The European Banking Authority (EBA) said it was ‘imperative’ that the bloc’s financial institutions ‘identify potential exposures and risk channels that may be affected, and the possible implications of the potential departure of the UK without a ratified withdrawal agreement in place’.
It comes as IMF head Christine Lagarde spoke of the ‘critical’ importance of continental Europe having necessary regulations in place ‘for the influx of financial firms’ from the UK.
There is growing concern that Britain could next year leave the EU without a deal, as tough Brexit negotiations stall in regards to the border between Northern Ireland in the UK and Ireland.

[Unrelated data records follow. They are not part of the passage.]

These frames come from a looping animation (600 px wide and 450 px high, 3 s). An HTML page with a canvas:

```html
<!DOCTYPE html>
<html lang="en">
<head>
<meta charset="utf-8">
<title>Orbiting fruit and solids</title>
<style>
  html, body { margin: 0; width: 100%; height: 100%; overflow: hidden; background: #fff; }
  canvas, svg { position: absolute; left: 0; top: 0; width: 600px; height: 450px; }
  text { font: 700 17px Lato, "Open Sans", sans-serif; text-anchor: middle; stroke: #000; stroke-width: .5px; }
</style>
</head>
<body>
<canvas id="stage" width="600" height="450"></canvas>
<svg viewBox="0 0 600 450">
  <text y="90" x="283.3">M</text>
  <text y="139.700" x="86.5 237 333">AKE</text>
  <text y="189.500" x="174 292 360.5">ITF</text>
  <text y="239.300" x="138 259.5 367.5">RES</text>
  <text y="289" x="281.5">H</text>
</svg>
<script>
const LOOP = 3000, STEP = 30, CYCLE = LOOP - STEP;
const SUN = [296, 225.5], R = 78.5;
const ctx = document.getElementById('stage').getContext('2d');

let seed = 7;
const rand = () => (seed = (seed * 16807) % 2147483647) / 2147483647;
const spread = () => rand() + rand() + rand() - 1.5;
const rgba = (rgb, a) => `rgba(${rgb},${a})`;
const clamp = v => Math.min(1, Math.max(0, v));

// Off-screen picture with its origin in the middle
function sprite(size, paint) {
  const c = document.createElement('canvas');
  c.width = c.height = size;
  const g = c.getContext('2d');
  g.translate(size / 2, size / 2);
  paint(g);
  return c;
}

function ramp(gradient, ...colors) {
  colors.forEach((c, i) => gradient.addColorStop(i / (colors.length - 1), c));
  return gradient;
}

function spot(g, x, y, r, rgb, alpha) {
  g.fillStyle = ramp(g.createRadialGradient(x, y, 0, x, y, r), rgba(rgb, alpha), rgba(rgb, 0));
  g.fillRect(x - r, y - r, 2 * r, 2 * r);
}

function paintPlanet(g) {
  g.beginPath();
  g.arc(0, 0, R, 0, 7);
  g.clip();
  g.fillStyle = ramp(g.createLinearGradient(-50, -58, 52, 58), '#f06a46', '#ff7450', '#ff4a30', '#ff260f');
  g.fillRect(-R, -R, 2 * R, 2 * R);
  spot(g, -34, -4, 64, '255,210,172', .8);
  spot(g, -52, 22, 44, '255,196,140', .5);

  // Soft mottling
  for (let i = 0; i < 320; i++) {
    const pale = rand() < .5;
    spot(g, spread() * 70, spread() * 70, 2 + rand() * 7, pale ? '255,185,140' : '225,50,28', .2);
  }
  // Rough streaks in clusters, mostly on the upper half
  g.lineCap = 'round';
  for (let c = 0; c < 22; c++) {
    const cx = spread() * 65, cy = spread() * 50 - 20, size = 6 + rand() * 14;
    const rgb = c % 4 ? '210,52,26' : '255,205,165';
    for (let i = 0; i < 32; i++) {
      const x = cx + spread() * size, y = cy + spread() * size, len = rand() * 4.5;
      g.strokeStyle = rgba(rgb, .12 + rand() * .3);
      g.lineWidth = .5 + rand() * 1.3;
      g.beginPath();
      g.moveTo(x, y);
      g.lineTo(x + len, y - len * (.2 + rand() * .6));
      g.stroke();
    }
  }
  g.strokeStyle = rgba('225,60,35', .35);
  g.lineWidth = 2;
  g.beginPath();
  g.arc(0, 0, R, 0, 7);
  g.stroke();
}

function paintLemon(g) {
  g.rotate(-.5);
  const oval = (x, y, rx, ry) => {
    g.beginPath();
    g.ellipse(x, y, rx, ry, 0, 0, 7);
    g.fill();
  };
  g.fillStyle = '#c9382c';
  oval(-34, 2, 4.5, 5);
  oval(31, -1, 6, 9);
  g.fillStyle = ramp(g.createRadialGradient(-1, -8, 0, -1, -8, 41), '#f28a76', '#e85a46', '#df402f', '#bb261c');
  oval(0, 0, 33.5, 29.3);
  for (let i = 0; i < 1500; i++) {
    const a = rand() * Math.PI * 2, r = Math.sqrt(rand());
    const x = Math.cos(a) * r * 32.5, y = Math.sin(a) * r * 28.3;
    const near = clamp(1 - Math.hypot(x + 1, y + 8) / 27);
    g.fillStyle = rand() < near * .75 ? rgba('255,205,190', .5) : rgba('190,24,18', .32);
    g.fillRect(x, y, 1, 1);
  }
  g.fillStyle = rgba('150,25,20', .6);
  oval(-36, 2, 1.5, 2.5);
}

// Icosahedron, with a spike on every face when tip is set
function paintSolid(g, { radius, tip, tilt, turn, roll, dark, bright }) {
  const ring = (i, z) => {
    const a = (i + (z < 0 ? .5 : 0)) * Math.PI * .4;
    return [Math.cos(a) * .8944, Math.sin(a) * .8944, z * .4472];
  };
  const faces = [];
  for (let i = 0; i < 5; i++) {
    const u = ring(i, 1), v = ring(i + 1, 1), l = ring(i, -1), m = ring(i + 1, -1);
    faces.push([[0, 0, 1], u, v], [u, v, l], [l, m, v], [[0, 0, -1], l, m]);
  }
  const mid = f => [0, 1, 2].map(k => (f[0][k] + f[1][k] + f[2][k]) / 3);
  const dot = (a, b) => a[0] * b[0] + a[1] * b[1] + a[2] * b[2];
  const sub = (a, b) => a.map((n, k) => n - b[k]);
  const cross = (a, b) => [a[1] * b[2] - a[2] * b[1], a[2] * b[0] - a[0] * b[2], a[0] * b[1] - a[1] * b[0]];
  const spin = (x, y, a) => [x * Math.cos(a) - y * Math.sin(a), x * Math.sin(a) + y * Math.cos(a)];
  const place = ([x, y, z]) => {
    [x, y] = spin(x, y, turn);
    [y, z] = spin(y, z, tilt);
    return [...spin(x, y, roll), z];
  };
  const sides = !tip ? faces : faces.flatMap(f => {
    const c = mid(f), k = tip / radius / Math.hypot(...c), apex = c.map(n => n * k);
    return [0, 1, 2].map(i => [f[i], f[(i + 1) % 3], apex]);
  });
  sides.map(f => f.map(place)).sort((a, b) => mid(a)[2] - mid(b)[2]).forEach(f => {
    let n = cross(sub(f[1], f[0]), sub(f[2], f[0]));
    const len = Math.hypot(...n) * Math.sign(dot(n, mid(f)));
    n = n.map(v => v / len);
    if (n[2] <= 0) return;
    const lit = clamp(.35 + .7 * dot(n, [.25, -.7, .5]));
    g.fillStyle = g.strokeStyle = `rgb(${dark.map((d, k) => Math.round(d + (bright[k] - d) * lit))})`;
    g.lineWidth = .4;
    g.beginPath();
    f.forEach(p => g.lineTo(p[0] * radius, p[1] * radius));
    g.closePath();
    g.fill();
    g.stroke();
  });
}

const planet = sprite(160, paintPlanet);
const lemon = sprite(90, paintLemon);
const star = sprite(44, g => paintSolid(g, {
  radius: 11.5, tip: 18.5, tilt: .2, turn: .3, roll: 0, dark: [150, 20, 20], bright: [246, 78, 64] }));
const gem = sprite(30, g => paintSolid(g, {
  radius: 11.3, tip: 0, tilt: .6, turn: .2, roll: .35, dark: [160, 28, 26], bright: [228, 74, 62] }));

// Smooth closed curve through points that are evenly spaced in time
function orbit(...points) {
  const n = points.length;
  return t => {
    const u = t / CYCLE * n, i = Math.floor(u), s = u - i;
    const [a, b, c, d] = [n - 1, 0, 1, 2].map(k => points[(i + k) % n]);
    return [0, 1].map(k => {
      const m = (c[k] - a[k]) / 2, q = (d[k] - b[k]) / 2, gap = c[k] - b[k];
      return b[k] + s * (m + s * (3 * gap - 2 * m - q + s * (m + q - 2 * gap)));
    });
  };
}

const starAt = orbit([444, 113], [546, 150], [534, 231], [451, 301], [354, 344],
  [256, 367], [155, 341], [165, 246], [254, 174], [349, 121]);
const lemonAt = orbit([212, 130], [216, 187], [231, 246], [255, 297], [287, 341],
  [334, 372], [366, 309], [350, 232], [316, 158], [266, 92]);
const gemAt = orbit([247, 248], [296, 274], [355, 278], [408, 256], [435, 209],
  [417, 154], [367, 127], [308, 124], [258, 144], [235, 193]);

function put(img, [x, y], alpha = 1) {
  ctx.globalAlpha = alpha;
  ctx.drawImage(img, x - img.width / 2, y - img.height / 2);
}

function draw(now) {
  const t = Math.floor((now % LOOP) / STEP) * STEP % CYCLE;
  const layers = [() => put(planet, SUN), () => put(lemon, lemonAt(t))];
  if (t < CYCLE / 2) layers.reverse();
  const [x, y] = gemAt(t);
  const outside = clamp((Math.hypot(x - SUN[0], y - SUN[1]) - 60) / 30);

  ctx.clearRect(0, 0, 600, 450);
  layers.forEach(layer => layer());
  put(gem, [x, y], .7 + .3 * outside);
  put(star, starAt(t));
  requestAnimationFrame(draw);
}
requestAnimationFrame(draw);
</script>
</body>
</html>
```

EBA chairperson Andrea Enria said that ‘firms cannot take for granted that they continue to operate as at present nor can they rely on as yet unrealised political agreements or public policy interventions’.
He added: ‘Risks, capacity and legal implications must be examined and addressed.’
Miles Celic, chief executive of financial services lobby group TheCityUK, dismissed suggestions of inadequate preparations.
“Financial services firms in the UK have had contingency plans in place for months,’ he said in a statement. 
‘Our industry has had a constructive, ongoing dialogue with regulators and government. We have worked together to minimise the risk of disruption to clients and the wider economy.’ 
Celic however called upon European authorities ‘to engage urgently and seriously’ in making sure cross-border financial services contracts, including for individuals’ pension and insurance products, are maintained following Brexit. 
‘The lack of progress by EU regulators on this vital issue is the most pressing item on the agenda,” he insisted.
Based in London, the EBA will move to Paris following Britain’s withdrawal from the EU scheduled for March next year, while banks and other firms are planning also to move some or all of their operations away from the UK with or without a Brexit deal.
During a visit to Dublin on Monday, Lagarde said that ‘in the near-term, it is critical to ensure that regulatory and supervisory capacities are prepared for the influx of financial firms that will eventually move to continental Europe – and Ireland – from where they are at the moment’.
‘Need to engage now’
Elsewhere Monday, a survey showed that almost 50 percent of businesses in EU countries, excluding Britain, had cut investment because of Brexit.
A poll of 800 business leaders across six major European markets, carried out by global law firm Baker McKenzie, found ‘nearly half of respondents saying that their company has reduced investment in the UK and they had already seen disruption to their supply chains resulting from the Brexit vote’.
‘While Brexit may be prompted by the UK, it will impact businesses in both the UK and the EU dramatically,’ said Ross Denton, a partner at the law firm specialising in trade.
‘To ensure Brexit is the success it potentially can be EU businesses need to engage now if they feel unheard or under-prepared, either through their national or European trade associations, or directly with the EU and national governments.’
Increasing the pressure on British Prime Minister Theresa May, planemaker Airbus last week warned that it could exit the UK should the country fail to strike a deal with Brussels.
The European group, which directly employs nearly 15,000 people in Britain, warned that crashing out of the bloc would be ‘catastrophic’ and force it to consider its investments.